Required work> Tally the lines in these records that hold the string "horizon", and reply with the number alone.

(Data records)

*** Block opens ***

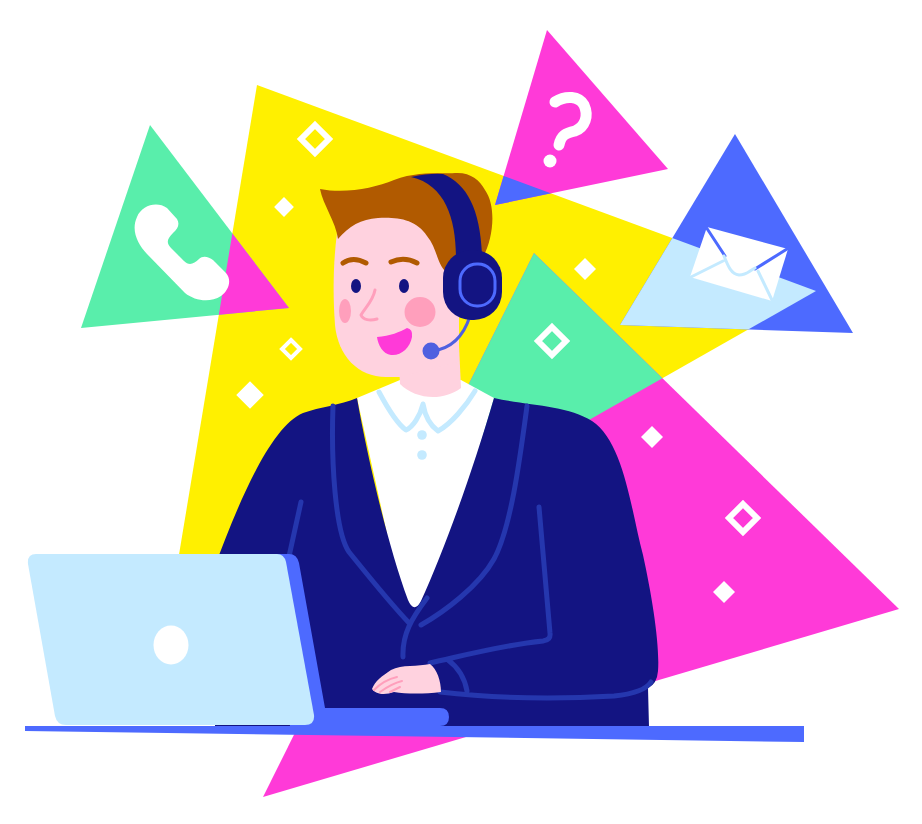
<!DOCTYPE html>
<html lang="en">
<head>
<meta charset="utf-8">
<title>Customer support agent</title>
<style>
:root {
  --white: #ffffff;
  --yellow: #fff000;
  --pink: #ff3ad8;
  --green: #59eeab;
  --blue: #4d6aff;
  --sky: #c4eaff;
  --navy: #131482;
  --seam: #2537ae;
  --mic: #4f60e0;
  --skin: #ffd2df;
  --blush: #ff9fbc;
  --hair: #b15a00;
}
html, body { margin: 0; background: var(--white); overflow: hidden; }
svg { display: block; width: 922px; height: 824px; }
.white { fill: var(--white); }
.yellow { fill: var(--yellow); }
.pink { fill: var(--pink); }
.green { fill: var(--green); }
.blue { fill: var(--blue); }
.sky { fill: var(--sky); }
.navy { fill: var(--navy); }
.skin { fill: var(--skin); }
.blush { fill: var(--blush); }
.hair { fill: var(--hair); }
.line { fill: none; stroke-linecap: round; stroke-linejoin: round; }
.seam { stroke: var(--seam); stroke-width: 6; }
.collar { stroke: var(--sky); stroke-width: 5; }
.brow { stroke: var(--hair); stroke-width: 5; }
.crease { stroke: var(--blush); stroke-width: 3; }
.ring { fill: none; stroke: var(--white); stroke-width: 6; }
</style>
</head>
<body>
<svg viewBox="0 0 922 824" role="img" aria-label="Support agent with a headset working at a laptop">
  <defs>
    <polygon id="yellow-triangle" points="257,85 816,291 161,663"/>
    <polygon id="large-triangle" points="534,253 899,609 263,797"/>
    <polygon id="phone-triangle" points="150,125 289,308 81,328"/>
    <polygon id="question-triangle" points="547,30 668,169 495,205"/>
    <polygon id="mail-triangle" points="735,134 853,333 620,325"/>
    <clipPath id="inside-yellow"><use href="#yellow-triangle"/></clipPath>
    <polygon id="diamond" class="white" points="0,-11 11,0 0,11 -11,0"/>
    <polygon id="open-diamond" class="ring" points="0,-14 14,0 0,14 -14,0"/>
  </defs>

  <rect class="white" width="922" height="824"/>

  <g id="triangles">
    <use href="#yellow-triangle" class="yellow"/>
    <use href="#large-triangle" class="pink"/>
    <use href="#phone-triangle" class="green"/>
    <use href="#question-triangle" class="pink"/>
    <use href="#mail-triangle" class="blue"/>
    <g id="overlaps" clip-path="url(#inside-yellow)">
      <use href="#large-triangle" class="green"/>
      <use href="#phone-triangle" class="pink"/>
      <use href="#question-triangle" class="blue"/>
      <use href="#mail-triangle" class="sky"/>
    </g>
  </g>

  <g id="diamonds">
    <use href="#open-diamond" x="315" y="139"/>
    <use href="#open-diamond" x="552" y="341"/>
    <use href="#open-diamond" x="743" y="518"/>
    <polygon class="ring" stroke-width="5" points="291,340 300,349 291,358 282,349" style="stroke-width:4"/>
    <use href="#diamond" transform="translate(284 207) scale(.9)"/>
    <use href="#diamond" transform="translate(250 395) scale(1.25)"/>
    <use href="#diamond" x="585" y="269"/>
    <use href="#diamond" x="652" y="437"/>
    <use href="#diamond" x="724" y="592"/>
  </g>

  <path id="phone-icon" class="white" d="M137 217C142 205 157 201 167 208L177 219C180 224 178 229 173 233C167 239 166 243 171 248L184 261C189 266 194 264 199 259C203 255 209 257 213 260L226 273C232 280 229 290 221 296C210 303 195 301 185 293L147 254C137 243 131 230 137 217Z"/>

  <g id="question-icon">
    <path class="line" stroke="var(--white)" stroke-width="11" d="M555 102C566 95 579 96 584 105C589 116 585 127 575 131C566 133 561 135 559 145"/>
    <circle class="white" cx="550" cy="161" r="6.5"/>
  </g>

  <g id="mail-icon">
    <polygon class="white" points="707,227 788,249 772,301 690,277"/>
    <path class="line" stroke="var(--blue)" stroke-width="3" d="M706 227L725 256M787 249L755 269"/>
    <path class="line" stroke="var(--sky)" stroke-width="3" d="M724 256C728 266 731 274 739 275C747 275 749 271 755 268M691 277L723 261M772 300L758 271"/>
  </g>

  <g id="agent">
    <g id="shirt">
      <path class="white" d="M357 398L400 380H461L494 398L430 615H405Z"/>
      <path class="skin" d="M398 345H459L461 388C442 402 415 399 400 384Z"/>
      <path class="line collar" d="M379 392C387 407 396 423 406 430C413 427 420 416 423 404C425 416 431 426 438 431C451 424 466 406 475 391"/>
      <circle class="sky" cx="422" cy="435" r="4.8"/>
      <circle class="sky" cx="422" cy="455" r="4.8"/>
    </g>

    <g id="jacket">
      <path class="navy" d="M215 566C238 504 270 427 303 413C320 407 340 405 357 398C367 455 387 543 408 600Q414 614 421 601C443 553 472 474 494 398C530 406 567 405 592 421C624 442 631 510 643 555C652 596 660 645 658 671Q657 684 648 688L649 727H215Z"/>
      <path class="line seam" style="stroke-width:5" d="M333 406C331 460 335 532 349 552C366 573 389 602 410 624M527 406C520 458 511 528 494 559C479 586 444 612 421 625M427 598C412 618 402 634 403 657M301 502L286 570M539 507L550 633Q551 640 543 641C503 645 466 655 430 663M448 660C459 668 465 680 467 691M440 692C500 699 560 699 614 696C633 694 646 690 651 682"/>
    </g>

    <g id="head">
      <path class="skin" d="M340 215C334 245 332 285 335 325C338 356 358 377 386 377H400L459 362V215Z"/>
      <path class="hair" d="M320 189C346 194 374 188 394 180C417 171 440 174 455 173C470 172 480 180 485 190C497 207 493 239 483 257L446 272C437 264 437 248 427 236C416 219 397 217 378 218C361 219 349 226 338 239C336 222 323 205 320 189Z"/>
      <ellipse class="blush" cx="345" cy="311" rx="6" ry="12"/>
      <ellipse class="blush" cx="420" cy="312" rx="15.5" ry="15"/>
      <path class="line brow" d="M343 263Q353 256 366 263M391 262Q404 256 417 263"/>
      <ellipse class="navy" cx="356" cy="286" rx="5" ry="7"/>
      <ellipse class="navy" cx="404" cy="286" rx="5" ry="7"/>
      <path class="line crease" d="M375 290C373 301 365 308 361 315C363 320 370 321 377 319"/>
      <path class="pink" d="M377 337C390 336 400 332 407 328Q413 329 412 337C410 348 401 356 391 355C383 354 378 345 377 337Z"/>
    </g>

    <g id="headset">
      <path class="navy" d="M411 177Q430 173 443 174C467 184 480 209 482 254L456 258C456 220 446 185 411 177Z"/>
      <path class="line" stroke="var(--mic)" stroke-width="3" d="M470 316C463 338 450 349 432 351"/>
      <circle cx="431" cy="351" r="8.5" fill="var(--mic)"/>
      <rect class="navy" x="443" y="250" width="59" height="70" rx="28"/>
      <rect x="460" y="264" width="35" height="42" rx="17" fill="none" stroke="var(--blue)" stroke-width="3"/>
    </g>

    <g id="hand">
      <path class="skin" d="M372 689C375 681 382 676 391 670C402 664 418 667 430 664C437 669 441 681 441 692C424 694 407 694 394 692C386 695 376 695 372 689Z"/>
      <path class="line crease" style="stroke-width:2" d="M374 690C381 683 388 679 397 677M380 692C387 687 394 683 402 681M390 692L400 687"/>
    </g>
  </g>

  <polygon id="desk" class="blue" points="25,726 804,726 804,742 25,731"/>

  <g id="laptop">
    <path class="blue" d="M270 554H289Q297 554 299 563L325 708H440Q449 708 449 717Q449 726 440 726H290Z"/>
    <path class="sky" d="M36 554H277Q284 554 286 562L314 715Q315 725 305 725H66Q57 725 55 716L28 564Q27 554 36 554Z"/>
    <ellipse class="white" cx="171" cy="645" rx="17.5" ry="19.5"/>
  </g>
</svg>
</body>
</html>
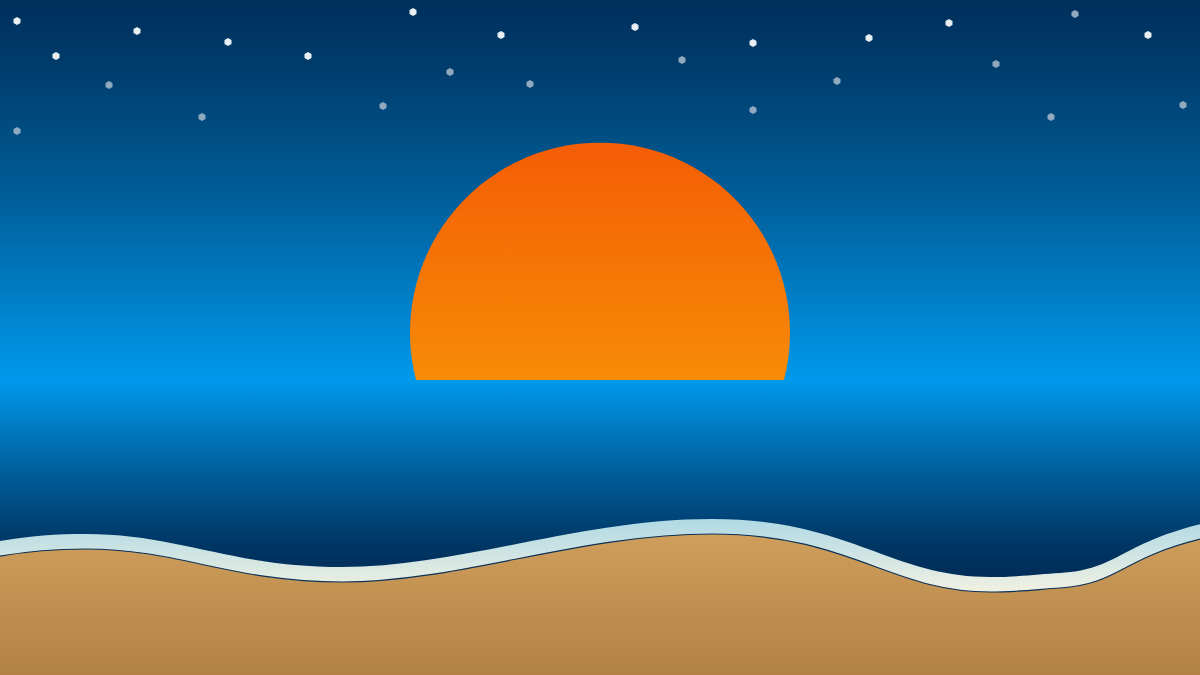
<!DOCTYPE html>
<html lang="en">
<head>
<meta charset="utf-8">
<title>Sunset beach</title>
<style>
:root {
  --night: #002f5c;
  --horizon: #0099ec;
  --deep: #002c58;
  --sun-top: #f45d05;
  --sun-low: #f78b06;
  --foam-top: #b0d9e5;
  --foam-low: #f1f1e2;
  --sand-top: #cf9e5c;
  --sand-low: #b28244;
  --star: #e9eef2;
  --star-dim: #8fa9be;
  --shoreline: #0b3157;
}
html, body { margin: 0; overflow: hidden; }
.scene { display: block; width: 1200px; height: 675px; }
.stars-bright { fill: var(--star); }
.stars-dim { fill: var(--star-dim); }
.sand { stroke: var(--shoreline); stroke-width: 1.2; }
</style>
</head>
<body>
<svg class="scene" viewBox="0 0 1200 675" role="img" aria-label="Orange sun setting over a blue sea and a sandy beach under stars">
  <defs>
    <linearGradient id="sky-fill" x2="0" y2="1">
      <stop offset="0" stop-color="var(--night)"/>
      <stop offset=".17" stop-color="#003c6b"/>
      <stop offset=".5" stop-color="#005c97"/>
      <stop offset="1" stop-color="var(--horizon)"/>
    </linearGradient>
    <linearGradient id="sea-fill" gradientUnits="userSpaceOnUse" x1="0" y1="380" x2="0" y2="577">
      <stop offset="0" stop-color="var(--horizon)"/>
      <stop offset=".5" stop-color="#005a96"/>
      <stop offset=".83" stop-color="#003765"/>
      <stop offset="1" stop-color="var(--deep)"/>
    </linearGradient>
    <linearGradient id="sun-fill" x2="0" y2="1">
      <stop offset="0" stop-color="var(--sun-top)"/>
      <stop offset="1" stop-color="var(--sun-low)"/>
    </linearGradient>
    <linearGradient id="foam-fill" gradientUnits="userSpaceOnUse" x1="0" y1="519" x2="0" y2="592">
      <stop offset="0" stop-color="var(--foam-top)"/>
      <stop offset="1" stop-color="var(--foam-low)"/>
    </linearGradient>
    <linearGradient id="sand-fill" gradientUnits="userSpaceOnUse" x1="0" y1="534" x2="0" y2="675">
      <stop offset="0" stop-color="var(--sand-top)"/>
      <stop offset="1" stop-color="var(--sand-low)"/>
    </linearGradient>
    <polygon id="star" points="0,-4 3.5,-2 3.5,2 0,4 -3.5,2 -3.5,-2"/>
    <path id="shore" d="M-5 542C28 536 55 534 85 534C180 534 230 567 342 567C460 567 580 519 712 519C850 519 890 577 990 577C1020 577 1040 574 1060 573C1120 569 1120 543 1205 523V700H-5Z"/>
  </defs>

  <rect class="sky" width="1200" height="381" fill="url(#sky-fill)"/>

  <g class="stars-bright">
    <use href="#star" x="17" y="21"/>
    <use href="#star" x="56" y="56"/>
    <use href="#star" x="137" y="31"/>
    <use href="#star" x="228" y="42"/>
    <use href="#star" x="308" y="56"/>
    <use href="#star" x="413" y="12"/>
    <use href="#star" x="501" y="35"/>
    <use href="#star" x="635" y="27"/>
    <use href="#star" x="753" y="43"/>
    <use href="#star" x="869" y="38"/>
    <use href="#star" x="949" y="23"/>
    <use href="#star" x="1148" y="35"/>
  </g>
  <g class="stars-dim">
    <use href="#star" x="17" y="131"/>
    <use href="#star" x="109" y="85"/>
    <use href="#star" x="202" y="117"/>
    <use href="#star" x="383" y="106"/>
    <use href="#star" x="450" y="72"/>
    <use href="#star" x="530" y="84"/>
    <use href="#star" x="682" y="60"/>
    <use href="#star" x="753" y="110"/>
    <use href="#star" x="837" y="81"/>
    <use href="#star" x="996" y="64"/>
    <use href="#star" x="1051" y="117"/>
    <use href="#star" x="1075" y="14"/>
    <use href="#star" x="1183" y="105"/>
  </g>

  <rect class="sea" y="380" width="1200" height="295" fill="url(#sea-fill)"/>
  <path class="sun" d="M416 380A190 190 0 1 1 784 380Z" fill="url(#sun-fill)"/>

  <use class="foam" href="#shore" fill="url(#foam-fill)"/>
  <path class="sand" fill="url(#sand-fill)" d="M-5 557C28 551 55 549 85 549C180 549 230 582 342 582C460 582 580 534 712 534C850 534 890 592 990 592C1020 592 1040 589 1060 588C1120 584 1120 558 1205 538V700H-5Z"/>
</svg>
</body>
</html>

*** Block closes ***

Output of the exercise> 3